Knowing this, I still feel like the blond boy sitting by her side as she teases him that he could not possibly know the most basic sensations—the smell of hazelnuts or an icy wind against one’s cheeks (a song performed, no less, in in a film by the man who would be Douglas Sirk). Wrapped up in her presence, “Schatten der Vergangenheit” (shadows of the past) are crowding in on me.
Zarah Leander is telling me more about myself than I have had the guts to digest at times. By the 1970s, she had become a queer icon, appropriated by the crowd that the regime she tacitly endorsed used to send off to the camps. “Kann denn Liebe Sünde sein?” (Yet can love be sin?) she famously sang, which became—or indeed was conceived as—a song of gay longing. I did not want to be reminded of that liberation, either. In the confusion of a childhood spent in the awareness that I would be unlike the men who desire women sexually, there was no assurance in the taking possession of her in the name of the love then thought of as having to remain unnamed.

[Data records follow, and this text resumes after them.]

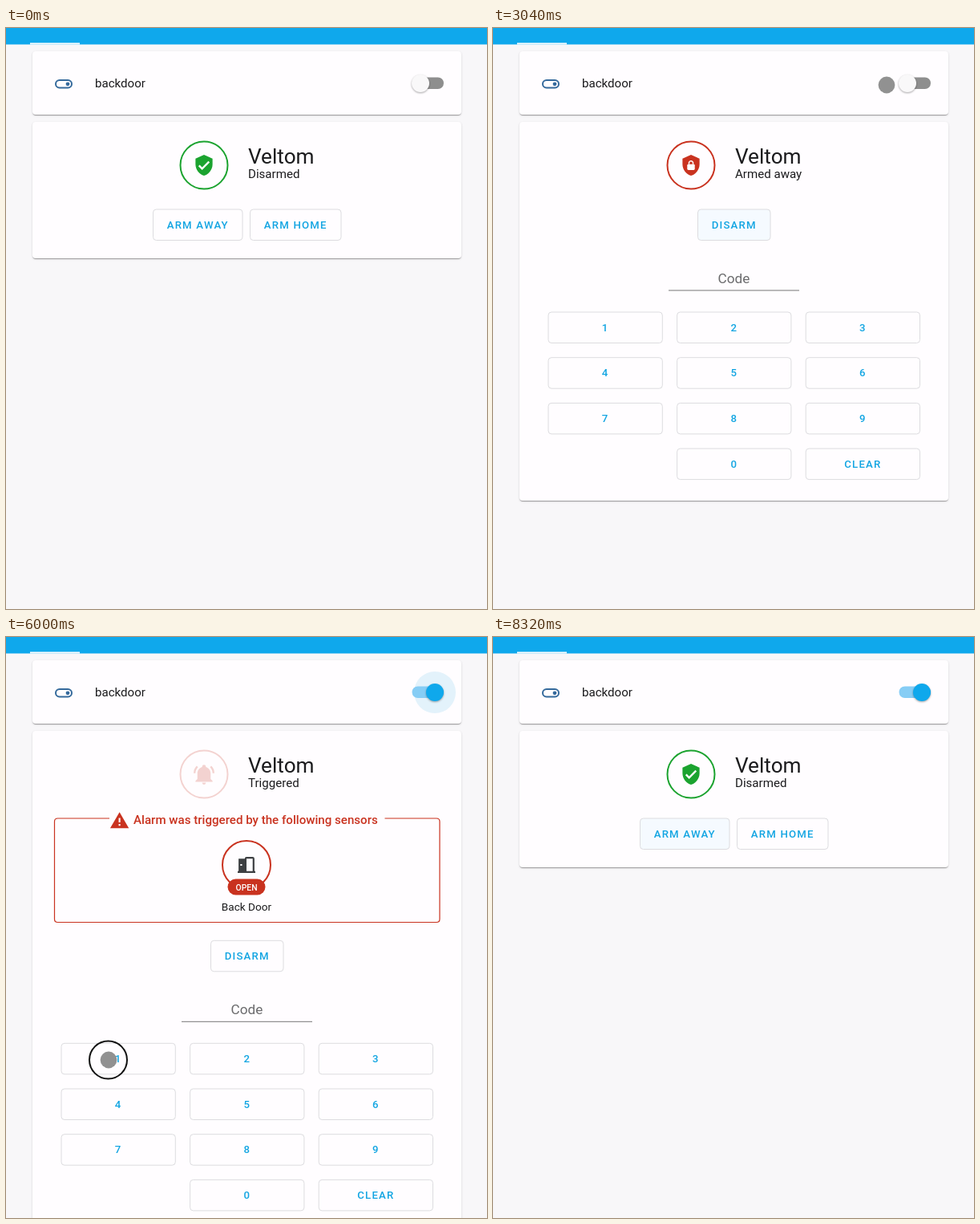
An HTML page for the animation above (8.4 s loop, 600 by 724 pixels).

```html
<!DOCTYPE html>
<html lang="en">
<head>
<meta charset="utf-8">
<title>Alarm panel</title>
<style>
html, body { margin: 0; width: 100%; height: 100%; overflow: hidden; background: #f8f7f9; }
.card {
  position: absolute; left: 33px; width: 535px; border-radius: 4px; background: #fffdff;
  box-shadow: 0 2px 1px -1px rgba(0,0,0,.2), 0 1px 1px rgba(0,0,0,.14), 0 1px 3px rgba(0,0,0,.12);
}
svg { position: absolute; left: 0; top: 0; font-family: Roboto, sans-serif; }
.btn { font-size: 13.2px; font-weight: 500; letter-spacing: 1.18px; fill: #12a5e2; }
.mid { text-anchor: middle; }
</style>
</head>
<body>
<div class="card" style="top:29px;height:78.5px"></div>
<div class="card" id="panel" style="top:116.5px"></div>
<svg id="view" width="600" height="724" viewBox="0 0 600 724"></svg>
<script>
const LOOP = 8400, STEP = 80, COUNT = 2000;
const BLUE = '#0fa8ec', RED = '#c9321f', GREEN = '#1ba32f', INK = '#1b1b1d';
const SHIELD = 'M12 1L3 5V11C3 16.55 6.84 21.74 12 23C17.16 21.74 21 16.55 21 11V5Z';
const view = document.getElementById('view');
const panel = document.getElementById('panel');

// Start time of each alarm state
const STATES = [
  [0, 'Disarmed'], [680, 'Arming'], [2680, 'Armed away'],
  [3370, 'Pending'], [5370, 'Triggered'], [7680, 'Disarmed']
];
// Pointer stops: time, x, y
const PATH = [
  [160, 262, 360], [400, 223, 247], [2720, 223, 247], [3040, 491, 71], [3200, 534, 69],
  [3560, 534, 69], [3920, 96, 185], [5440, 96, 185], [5840, 128, 527], [6080, 128, 527],
  [6240, 290, 528], [6400, 290, 528], [6560, 440, 528], [6720, 440, 528], [6960, 158, 591],
  [7040, 148, 588], [7200, 148, 588], [7440, 295, 400], [7920, 295, 400], [8080, 620, 380]
];
const CLICKS = [560, 3280, 5920, 6320, 6640, 7120, 7520];
const KEYS = [6080, 6400, 6720, 7200];

const smooth = x => x * x * (3 - 2 * x);
const within = (t, a, b) => t >= a && t < b;

const text = (s, x, y, size, fill = INK, extra = '') =>
  `<text x="${x}" y="${y}" font-size="${size}" fill="${fill}" ${extra}>${s}</text>`;
const circle = (x, y, r, fill, extra = '') =>
  `<circle cx="${x}" cy="${y}" r="${r}" fill="${fill}" ${extra}/>`;
const ring = (x, y, r, color, extra = '') =>
  circle(x, y, r, 'none', `stroke="${color}" stroke-width="2" ${extra}`);
const rect = (x, y, w, h, r, fill, extra = '') =>
  `<rect x="${x}" y="${y}" width="${w}" height="${h}" rx="${r}" fill="${fill}" ${extra}/>`;
const icon = (x, y, scale, body, fill) =>
  `<g transform="translate(${x} ${y}) scale(${scale}) translate(-12 -12)" fill="${fill}">${body}</g>`;
const button = (label, x, y, w, tint = 0) =>
  rect(x + .5, y, w, 38.5, 4, BLUE, `fill-opacity="${tint}" stroke="#dcdcdf"`) +
  `<text class="btn mid" x="${x + .5 + w / 2}" y="${y + 23.7}">${label}</text>`;

function header() {
  return rect(0, 0, 600, 20.5, 0, BLUE) + rect(30, 18.5, 62, 2, 0, '#fff');
}

function switchRow(t) {
  const p = Math.min(1, Math.max(0, (t - 3280) / 80));
  const x = 517 + 18 * p;
  return rect(62, 65, 20, 9.5, 4.75, 'none', 'stroke="#356a9c" stroke-width="2"') +
    circle(77, 69.8, 2.4, '#356a9c') +
    text('backdoor', 111, 74, 15.1) +
    (within(t, 3360, 6080) ? circle(535, 69, 26, '#e3f2fb') : '') +
    rect(506.5, 61.5, 39.5, 14.5, 7.2, p ? '#86cdf5' : '#8e8e8e') +
    circle(x, 69, 11, p ? BLUE : '#f9f8f9', 'filter="drop-shadow(0 1px 1.2px rgba(0,0,0,.35))"');
}

function countdown(left) {
  return ring(247, 171, 29.5, '#cbcbcd') +
    ring(247, 171, 29.5, BLUE,
      `pathLength="1" stroke-dasharray="${left} 2" transform="rotate(-90 247 171)"`) +
    text(Math.max(1, Math.ceil(left * 5)), 247, 179, 22.7, '#12a5e2',
      'class="mid" font-weight="500"');
}

function badge(state, since) {
  if (state === 'Arming' || state === 'Pending') return countdown(1 - since / COUNT);
  const color = state === 'Disarmed' ? GREEN : RED;
  let body = `<path d="${SHIELD}"/>`, opacity = 1;
  if (state === 'Disarmed') {
    body += '<path d="M6.7 12.3L10 15.6L17.3 8.3" fill="none" stroke="#fff" stroke-width="2"/>';
  } else if (state === 'Armed away') {
    body += rect(8, 11, 8, 6, 1.2, '#fff') +
      '<path d="M9.85 11V9.5A2.15 1.9 0 0 1 14.15 9.5V11" fill="none" stroke="#fff" stroke-width="1.3"/>';
  } else {
    body = '<path d="M21 19V20H3V19L5 17V11C5 7.9 7 5.2 10 4.3V4A2 2 0 0 1 14 4V4.3' +
      'C17 5.2 19 7.9 19 11V17ZM14 21A2 2 0 0 1 10 21Z"/>' +
      '<path d="M19 3.9A10 10 0 0 1 22 11M5 3.9A10 10 0 0 0 2 11" fill="none" stroke="' +
      RED + '" stroke-width="2"/>';
    const phase = since % 400 / 200;
    const ease = smooth((phase % 1) ** .65);
    opacity = phase < 1 ? 1 - ease : ease;
  }
  return `<g opacity="${opacity}">${ring(247, 171, 29.5, color)}${icon(247, 171, 1.18, body, color)}</g>`;
}

function sensors() {
  const alert = '<path fill-rule="evenodd" d="M1 21H23L12 2ZM11 9H13V14H11ZM11 16H13V18H11Z"/>';
  const door = '<path fill-rule="evenodd" d="M12 3Q10 3 10 5H3V19H2V21H22V19H21V5Q21 3 19 3Z' +
    'M12 5H19V19H12ZM5 11H7V13H5Z"/>';
  return `<path d="M129 226H64.5Q60.5 226 60.5 230V351.5Q60.5 355.5 64.5 355.5H537Q541 355.5 541 351.5
    V230Q541 226 537 226H472.5" fill="none" stroke="${RED}" stroke-width="1.2"/>` +
    icon(141.6, 228.8, 1.06, alert, RED) +
    text('Alarm was triggered by the following sensors', 159, 233, 15.1, RED, 'font-weight="500"') +
    ring(300, 284, 30, RED) +
    icon(300, 284, 1.1, door, '#3d3f42') +
    rect(276.5, 301.5, 47, 20, 10, RED) +
    text('OPEN', 300, 315.6, 10.4, '#fff', 'class="mid" font-weight="500"') +
    text('Back Door', 300, 341, 13.6, INK, 'class="mid"');
}

function keypad(t, shift, disarmTint) {
  const typed = KEYS.filter(k => t >= k).length;
  let out = button('DISARM', 255, 226, 90.5, disarmTint);
  out += typed
    ? text('Code', 300, 294.5, 12.9, '#6b6b6d', 'class="mid"')
    : text('Code', 300.5, 318, 17.2, '#6b6b6d', 'class="mid"');
  for (let i = 0; i < typed; i++) out += circle(300.5 + (i - (typed - 1) / 2) * 5.8, 312, 2.2, INK);
  out += rect(219, 326.5, 163, 1, 0, '#777');
  ['1', '2', '3', '4', '5', '6', '7', '8', '9', '', '0', 'CLEAR'].forEach((label, i) => {
    const focused = typed === i + 1 && t < 7520;
    if (label) out += button(label, 68.5 + i % 3 * 160.6, 354 + Math.floor(i / 3) * 56.7, 142.3, focused ? .12 : 0);
  });
  return `<g transform="translate(0 ${shift})">${out}</g>`;
}

function pointer(t) {
  const i = PATH.findIndex(p => p[0] > t);
  if (i < 1) return '';
  const [t0, x0, y0] = PATH[i - 1], [t1, x1, y1] = PATH[i];
  const k = smooth((t - t0) / (t1 - t0));
  const x = x0 + (x1 - x0) * k, y = y0 + (y1 - y0) * k;
  const pressed = CLICKS.some(c => within(t, c, c + 120));
  return circle(x, y, 10.4, '#8d8d8d', 'fill-opacity=".97"') +
    (pressed ? ring(x - .5, y, 23.5, '#111') : '');
}

function draw(t) {
  const [start, state] = STATES.filter(s => s[0] <= t).pop();
  const triggered = state === 'Triggered', disarmed = state === 'Disarmed';
  const tint = within(t, 600, 3360) || t >= 7600 ? .04 : 0;
  panel.style.height = (disarmed ? 170 : triggered ? 624.5 : 472.5) + 'px';
  view.innerHTML = header() + switchRow(t) + badge(state, t - start) +
    text('Veltom', 302, 168.7, 26.2) + text(state, 302, 187.3, 15.1) +
    (triggered ? sensors() : '') +
    (disarmed
      ? button('ARM AWAY', 183, 226, 111.5, tint) + button('ARM HOME', 304, 226, 113.5)
      : keypad(t, triggered ? 152.3 : 0, tint)) +
    pointer(t);
}

let begin, last;
function tick(now) {
  begin ??= now;
  const t = Math.floor((now - begin) % LOOP / STEP) * STEP;
  if (t !== last) draw(last = t);
  requestAnimationFrame(tick);
}
draw(0);
requestAnimationFrame(tick);
</script>
</body>
</html>
```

Tonight, Leander’s performances are strangely reaffirming. There is “something understood” in her voice, in the lyrics and their delivery. She knows, her character claims in this song, of a future miracle (“Ich weiss, es wird einmal ein Wunder geschehn”), in her voice a conviction her tears seem to belie. I have no need of miracles. Instead, I glory in the wonder of feeling intensely, of being alive to my conflicting emotions, my fears and longings. Recognizing those feelings, I suddenly know myself again . . .